Harold Newton painting from Harold Newton: the Original Highwayman.
Harold Newton painting “Eddie’s Place” from The Highwaymen: Florida’s African-American Landscape Painters.

Love is a wild wonder

“Love is a wild wonder

And stars that sing,

Rocks that burst asunder

And mountains that take wing.”

Shakespeare in Harlem by Langston Hughes, with drawings by E. McKnight Kauffer, first edition, author signed presentation copy

– – H A P P Y   B I R T H D A Y   L A N G S T O N   H U G H E S – –

Milne’s sixth hour

A. A. Milne
18 Jan 1882 – 31 Jan 1956

 Allen Alexander Milne’s When We Were Very Young, a book of poetry published in 1924 and dedicated to Mr. Milne’s son, Christopher Robin Milne, who, according to Mr. Milne, preferred to call himself Billy Moon, contains at its end two pages of evensong called “Vespers.” Whether to the hour of sunset, to the moon, or to the evening star, “Christopher Robin is saying his prayers,” placing his attention on the ordinary things around him for which he is thankful.

Mr. Milne sings his own song of thanks to his Billy Moon on the dedication page of When We Were Very Young: “This book which owes so much to him is now humbly offered.”

 

Mary Oliver’s No Voyage and Other Poems

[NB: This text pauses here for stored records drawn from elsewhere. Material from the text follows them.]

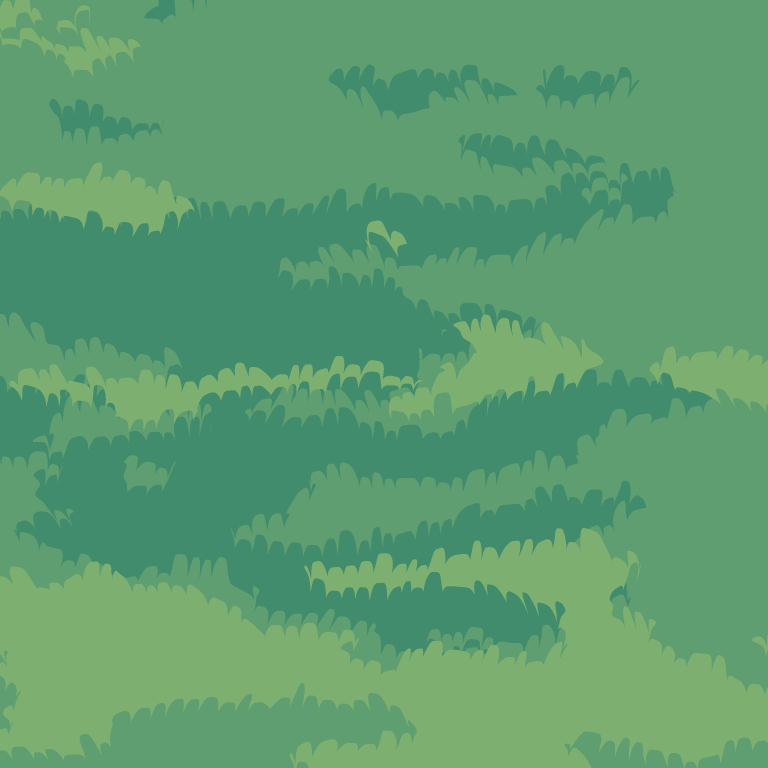
Give the GLSL for this texture, as a Shadertoy shader.

```glsl
const vec3 MEADOW = vec3(0.37, 0.62, 0.44);
const vec3 SHADE  = vec3(0.26, 0.55, 0.43);
const vec3 SUNLIT = vec3(0.49, 0.69, 0.44);
const int SAMPLES = 3;

float hash(vec2 p) {
    vec3 q = fract(p.xyx * vec3(0.1031, 0.1030, 0.0973));
    q += dot(q, q.yzx + 33.33);
    return fract((q.x + q.y) * q.z);
}

vec2 gradient(vec2 cell) {
    float angle = 6.28319 * hash(cell);
    return vec2(cos(angle), sin(angle));
}

float gradientNoise(vec2 p) {
    vec2 i = floor(p), f = p - i;
    vec2 u = f * f * f * (f * (f * 6.0 - 15.0) + 10.0);
    vec2 e = vec2(1.0, 0.0);
    float low  = mix(dot(gradient(i), f), dot(gradient(i + e), f - e), u.x);
    float high = mix(dot(gradient(i + e.yx), f - e.yx),
                     dot(gradient(i + e.xx), f - e.xx), u.x);
    return mix(low, high, u.y);
}

// Flat, wide drifts with finer islands and tapering tips
float drifts(vec2 p, float seed) {
    vec2 q = p * vec2(2.2, 7.0) + seed;
    return gradientNoise(q)
         + 0.55 * gradientNoise(q * 2.3 + 17.3)
         + 0.22 * gradientNoise(q * 4.9 + 41.7);
}

// Height of the leaning, round-topped blade standing at p
float tuft(vec2 p, float density, float height, float seed) {
    float lean = 0.03 * gradientNoise(p * vec2(6.0, 13.0) + seed);
    float column = (p.x + lean) * density;
    column += 0.7 * gradientNoise(vec2(column * 0.6, seed + 0.5));
    float id = floor(column);
    float side = 2.0 * (column - id) - 1.0;
    float profile = 1.0 - side * side * side * side;
    float variation = gradientNoise(vec2(id * 0.73 + seed, p.y * 11.0));
    float size = 0.45 + 0.75 * hash(vec2(id, seed)) + 0.8 * variation;
    return height * max(size, 0.1) * profile;
}

// Shift the ground so that patch edges become rows of grass
vec2 grassy(vec2 p, float seed) {
    float blades = tuft(p, 46.0, 0.023, seed);
    return p - vec2(0.0, blades);
}

float shadeField(vec2 p) {
    vec2 q = (p - vec2(0.38, 0.54)) * vec2(1.0, 1.4);
    return 0.21 - 1.5 * dot(q, q) + drifts(p, 3.0);
}

float sunField(vec2 p) {
    vec2 q = (p - vec2(0.2, 0.73)) / vec2(0.17, 0.05);
    float glade = 0.55 * exp(-dot(q, q));
    float falloff = mix(0.0, -0.42, smoothstep(0.12, 0.34, p.y));
    return falloff + glade + drifts(p, 58.0);
}

vec3 field(vec2 p) {
    vec3 color = MEADOW;
    if (shadeField(grassy(p, 5.0)) > 0.0) color = SHADE;
    if (sunField(grassy(p, 23.0)) > 0.0) color = SUNLIT;
    return color;
}

void mainImage(out vec4 fragColor, in vec2 fragCoord) {
    // Average a small grid of samples for smooth edges
    vec3 sum = vec3(0.0);
    for (int y = 0; y < SAMPLES; y++) {
        for (int x = 0; x < SAMPLES; x++) {
            vec2 offset = (vec2(x, y) + 0.5) / float(SAMPLES) - 0.5;
            sum += field((fragCoord + offset) / iResolution.xy);
        }
    }
    fragColor = vec4(sum / float(SAMPLES * SAMPLES), 1.0);
}
```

Mary Oliver’s first collection of poems, No Voyage and Other Poems, was published in 1963, when Ms. Oliver was 28. In a month from tomorrow, a new collection of poems will be released by her publisher under the title, A Thousand Mornings. In an almost fifty-year span of publishing Ms. Oliver’s work has remained true to what J. M. Dent & Sons (London) said in 1963 about her first forty-two poems:

“[Ms. Oliver] has attempted to marry technique and emotion in order to express simple human truth in such a way that it should be conveyed with purpose and clarity to the listener and the reader.”

Today is Mary Oliver’s birthday.

Happy Birthday, Emily Bronte

PictureOn July 30, 1818 Emily Bronte was born in Thornton, Bradford, West Yorkshire, England.  Although best known for her novel, Wuthering Heights, Miss Bronte was also an artist.   Included in The Life and Eager Death of Emily Bronte: a Biography (1936), by Virginia Moore, which we have in our Shaw Collection, are three of her illustrations.  The one I like best is this watercolor of  Hero, her pet merlin-hawk.

Included in our copy of The Life and Eager Death of Emily Bronte: a Biography are two items of interest.  One is a review written by David Garnett in the Current Literature column of The New Statesman and Nation, September 5, 1936, where he states he was going to write about this book but decided not to because it “irritated” him, so instead he read Villette by Charlotte Bronte, Emily’s sister.  The other is a letter to the editor from Virginia Moore in response to his column (10/10/1936 is handwritten on this letter).  She is essentially telling him that it is common courtesy between authors that before expressing an opinion about a book that one should read it.  She also says that if she made errors in her book as another Bronte scholar made in his (and was corrected for), that she could bear it if she were corrected for any errors in her book.  Her letter ends with this sentence “For my real task, was to collate the many uncollected facts of Emily Bronte’s life.”